* [ACTION ITEM]
Go line by line through the entries and show those that hold the string "body".

* [INPUT FOR THIS TASK]
=-=-=

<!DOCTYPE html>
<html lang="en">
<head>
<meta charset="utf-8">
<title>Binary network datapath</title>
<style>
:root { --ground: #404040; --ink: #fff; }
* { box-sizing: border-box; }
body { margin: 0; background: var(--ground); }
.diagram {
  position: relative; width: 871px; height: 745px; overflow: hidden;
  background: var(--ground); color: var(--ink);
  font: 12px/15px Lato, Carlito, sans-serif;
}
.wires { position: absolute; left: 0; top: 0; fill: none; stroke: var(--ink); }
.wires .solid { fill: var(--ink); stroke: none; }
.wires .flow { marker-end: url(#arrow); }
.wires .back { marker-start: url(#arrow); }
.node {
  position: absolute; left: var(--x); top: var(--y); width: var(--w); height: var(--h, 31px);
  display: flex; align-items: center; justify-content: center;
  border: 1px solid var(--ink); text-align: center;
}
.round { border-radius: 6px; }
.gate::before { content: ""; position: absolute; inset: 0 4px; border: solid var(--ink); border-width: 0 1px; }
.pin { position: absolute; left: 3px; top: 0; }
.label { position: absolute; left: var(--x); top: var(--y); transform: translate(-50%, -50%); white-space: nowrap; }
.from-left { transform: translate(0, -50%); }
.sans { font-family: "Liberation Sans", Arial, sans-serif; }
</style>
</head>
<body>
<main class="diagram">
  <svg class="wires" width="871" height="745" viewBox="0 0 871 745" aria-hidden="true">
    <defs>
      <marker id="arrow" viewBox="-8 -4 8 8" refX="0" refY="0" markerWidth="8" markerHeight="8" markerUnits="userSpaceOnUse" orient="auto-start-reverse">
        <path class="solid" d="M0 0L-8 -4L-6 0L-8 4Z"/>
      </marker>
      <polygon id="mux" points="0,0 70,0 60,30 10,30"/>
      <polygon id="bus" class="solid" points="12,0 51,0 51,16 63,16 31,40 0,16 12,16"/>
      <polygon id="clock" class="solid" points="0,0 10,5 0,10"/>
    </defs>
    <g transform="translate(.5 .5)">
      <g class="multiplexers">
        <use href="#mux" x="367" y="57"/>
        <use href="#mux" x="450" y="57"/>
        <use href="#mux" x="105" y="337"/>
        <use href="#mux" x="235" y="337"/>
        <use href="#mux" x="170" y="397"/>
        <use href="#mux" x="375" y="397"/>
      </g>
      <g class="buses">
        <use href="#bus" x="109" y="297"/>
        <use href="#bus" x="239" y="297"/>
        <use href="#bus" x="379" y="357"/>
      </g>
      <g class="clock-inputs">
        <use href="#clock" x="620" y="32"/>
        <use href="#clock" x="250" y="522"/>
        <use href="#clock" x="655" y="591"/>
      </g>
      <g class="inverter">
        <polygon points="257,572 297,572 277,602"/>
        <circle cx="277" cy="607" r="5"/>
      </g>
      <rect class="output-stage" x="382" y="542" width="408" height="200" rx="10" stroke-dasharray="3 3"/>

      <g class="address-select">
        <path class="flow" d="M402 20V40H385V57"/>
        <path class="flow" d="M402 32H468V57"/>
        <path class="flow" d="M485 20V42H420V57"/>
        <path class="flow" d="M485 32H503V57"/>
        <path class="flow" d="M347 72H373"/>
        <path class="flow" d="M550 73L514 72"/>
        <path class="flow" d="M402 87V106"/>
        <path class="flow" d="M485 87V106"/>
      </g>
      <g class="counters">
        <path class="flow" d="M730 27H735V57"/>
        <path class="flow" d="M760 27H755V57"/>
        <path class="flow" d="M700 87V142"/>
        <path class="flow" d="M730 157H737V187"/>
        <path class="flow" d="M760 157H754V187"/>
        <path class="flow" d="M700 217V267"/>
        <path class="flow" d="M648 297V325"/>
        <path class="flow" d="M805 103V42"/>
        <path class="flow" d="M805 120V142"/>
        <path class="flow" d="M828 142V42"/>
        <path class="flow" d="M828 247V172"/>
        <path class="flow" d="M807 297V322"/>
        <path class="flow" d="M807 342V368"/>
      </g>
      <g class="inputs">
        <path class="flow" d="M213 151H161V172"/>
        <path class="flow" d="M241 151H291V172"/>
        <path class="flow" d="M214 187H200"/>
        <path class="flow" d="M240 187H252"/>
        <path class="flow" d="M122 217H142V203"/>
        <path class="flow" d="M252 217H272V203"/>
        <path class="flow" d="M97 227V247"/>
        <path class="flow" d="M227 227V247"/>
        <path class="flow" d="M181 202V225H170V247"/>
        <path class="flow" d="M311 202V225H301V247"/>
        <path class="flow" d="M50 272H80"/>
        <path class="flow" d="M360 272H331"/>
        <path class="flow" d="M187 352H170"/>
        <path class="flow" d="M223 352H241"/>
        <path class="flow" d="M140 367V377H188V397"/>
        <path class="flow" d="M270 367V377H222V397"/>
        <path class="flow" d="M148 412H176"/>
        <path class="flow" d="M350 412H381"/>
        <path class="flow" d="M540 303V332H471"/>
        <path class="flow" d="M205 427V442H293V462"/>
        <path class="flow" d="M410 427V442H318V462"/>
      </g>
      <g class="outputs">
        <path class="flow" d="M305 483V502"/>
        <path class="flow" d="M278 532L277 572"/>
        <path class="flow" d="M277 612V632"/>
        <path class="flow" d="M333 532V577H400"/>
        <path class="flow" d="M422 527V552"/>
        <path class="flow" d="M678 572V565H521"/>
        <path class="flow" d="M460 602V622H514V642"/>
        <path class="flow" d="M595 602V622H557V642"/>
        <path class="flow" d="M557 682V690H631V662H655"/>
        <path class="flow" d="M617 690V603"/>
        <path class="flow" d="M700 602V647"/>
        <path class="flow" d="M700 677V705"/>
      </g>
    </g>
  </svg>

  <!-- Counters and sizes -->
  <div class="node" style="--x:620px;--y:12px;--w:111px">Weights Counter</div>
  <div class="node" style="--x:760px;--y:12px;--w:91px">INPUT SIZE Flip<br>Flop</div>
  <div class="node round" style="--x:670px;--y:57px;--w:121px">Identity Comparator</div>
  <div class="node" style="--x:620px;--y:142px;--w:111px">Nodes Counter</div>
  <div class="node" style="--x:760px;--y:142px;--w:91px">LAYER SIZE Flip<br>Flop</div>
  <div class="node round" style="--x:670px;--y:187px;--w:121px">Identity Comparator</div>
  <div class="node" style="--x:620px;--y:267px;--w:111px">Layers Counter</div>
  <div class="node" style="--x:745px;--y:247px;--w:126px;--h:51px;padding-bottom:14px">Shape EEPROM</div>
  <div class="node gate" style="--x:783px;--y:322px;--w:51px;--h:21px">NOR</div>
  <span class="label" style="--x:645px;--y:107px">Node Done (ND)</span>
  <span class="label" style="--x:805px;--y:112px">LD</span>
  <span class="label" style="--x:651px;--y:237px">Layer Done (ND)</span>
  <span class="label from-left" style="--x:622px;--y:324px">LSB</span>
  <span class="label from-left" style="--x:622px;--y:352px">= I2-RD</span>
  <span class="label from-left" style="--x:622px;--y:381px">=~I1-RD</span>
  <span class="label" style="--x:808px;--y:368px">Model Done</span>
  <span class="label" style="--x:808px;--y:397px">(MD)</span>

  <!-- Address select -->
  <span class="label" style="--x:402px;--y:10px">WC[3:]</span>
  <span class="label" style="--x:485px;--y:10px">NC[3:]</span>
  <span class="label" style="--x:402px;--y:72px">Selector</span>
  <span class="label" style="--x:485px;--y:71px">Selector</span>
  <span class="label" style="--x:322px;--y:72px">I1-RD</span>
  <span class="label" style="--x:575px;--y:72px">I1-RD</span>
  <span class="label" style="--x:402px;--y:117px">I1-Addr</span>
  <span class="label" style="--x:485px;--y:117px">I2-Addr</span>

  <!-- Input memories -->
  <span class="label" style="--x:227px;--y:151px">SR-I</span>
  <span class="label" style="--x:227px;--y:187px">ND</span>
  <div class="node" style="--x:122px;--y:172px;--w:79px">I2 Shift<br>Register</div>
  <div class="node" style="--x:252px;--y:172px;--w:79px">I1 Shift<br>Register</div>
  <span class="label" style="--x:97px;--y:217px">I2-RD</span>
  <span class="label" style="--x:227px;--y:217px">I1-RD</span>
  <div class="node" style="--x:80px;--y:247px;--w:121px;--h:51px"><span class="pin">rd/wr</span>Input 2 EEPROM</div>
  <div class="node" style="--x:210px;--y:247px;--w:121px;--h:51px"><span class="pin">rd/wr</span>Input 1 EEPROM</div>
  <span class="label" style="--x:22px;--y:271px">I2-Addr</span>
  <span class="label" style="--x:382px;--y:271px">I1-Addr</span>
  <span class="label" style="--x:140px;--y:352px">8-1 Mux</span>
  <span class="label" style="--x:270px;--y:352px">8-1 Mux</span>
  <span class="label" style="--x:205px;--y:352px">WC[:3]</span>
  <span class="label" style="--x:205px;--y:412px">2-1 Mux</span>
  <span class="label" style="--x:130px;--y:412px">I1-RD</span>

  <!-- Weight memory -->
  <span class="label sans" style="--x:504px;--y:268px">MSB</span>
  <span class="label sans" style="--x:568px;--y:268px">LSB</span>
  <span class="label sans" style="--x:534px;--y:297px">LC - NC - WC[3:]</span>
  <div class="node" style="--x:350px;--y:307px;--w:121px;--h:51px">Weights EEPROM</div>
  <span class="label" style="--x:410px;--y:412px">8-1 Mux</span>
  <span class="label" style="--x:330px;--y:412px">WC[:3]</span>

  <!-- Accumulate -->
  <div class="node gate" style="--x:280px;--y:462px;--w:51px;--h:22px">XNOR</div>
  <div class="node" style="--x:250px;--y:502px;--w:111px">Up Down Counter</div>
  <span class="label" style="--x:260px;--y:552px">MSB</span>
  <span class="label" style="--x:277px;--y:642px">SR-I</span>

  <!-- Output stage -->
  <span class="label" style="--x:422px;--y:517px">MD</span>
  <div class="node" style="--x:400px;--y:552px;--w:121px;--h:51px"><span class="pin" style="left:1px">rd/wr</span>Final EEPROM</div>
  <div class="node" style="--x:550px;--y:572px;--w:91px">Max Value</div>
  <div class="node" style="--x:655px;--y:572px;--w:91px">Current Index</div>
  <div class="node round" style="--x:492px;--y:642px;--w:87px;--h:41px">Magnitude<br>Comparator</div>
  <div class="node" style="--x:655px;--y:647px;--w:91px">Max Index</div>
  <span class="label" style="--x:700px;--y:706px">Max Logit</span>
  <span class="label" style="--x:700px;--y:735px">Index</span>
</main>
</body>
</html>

=-=-=

* [ANSWER FOR THIS EXERCISE]
body { margin: 0; background: var(--ground); }
<body>
</body>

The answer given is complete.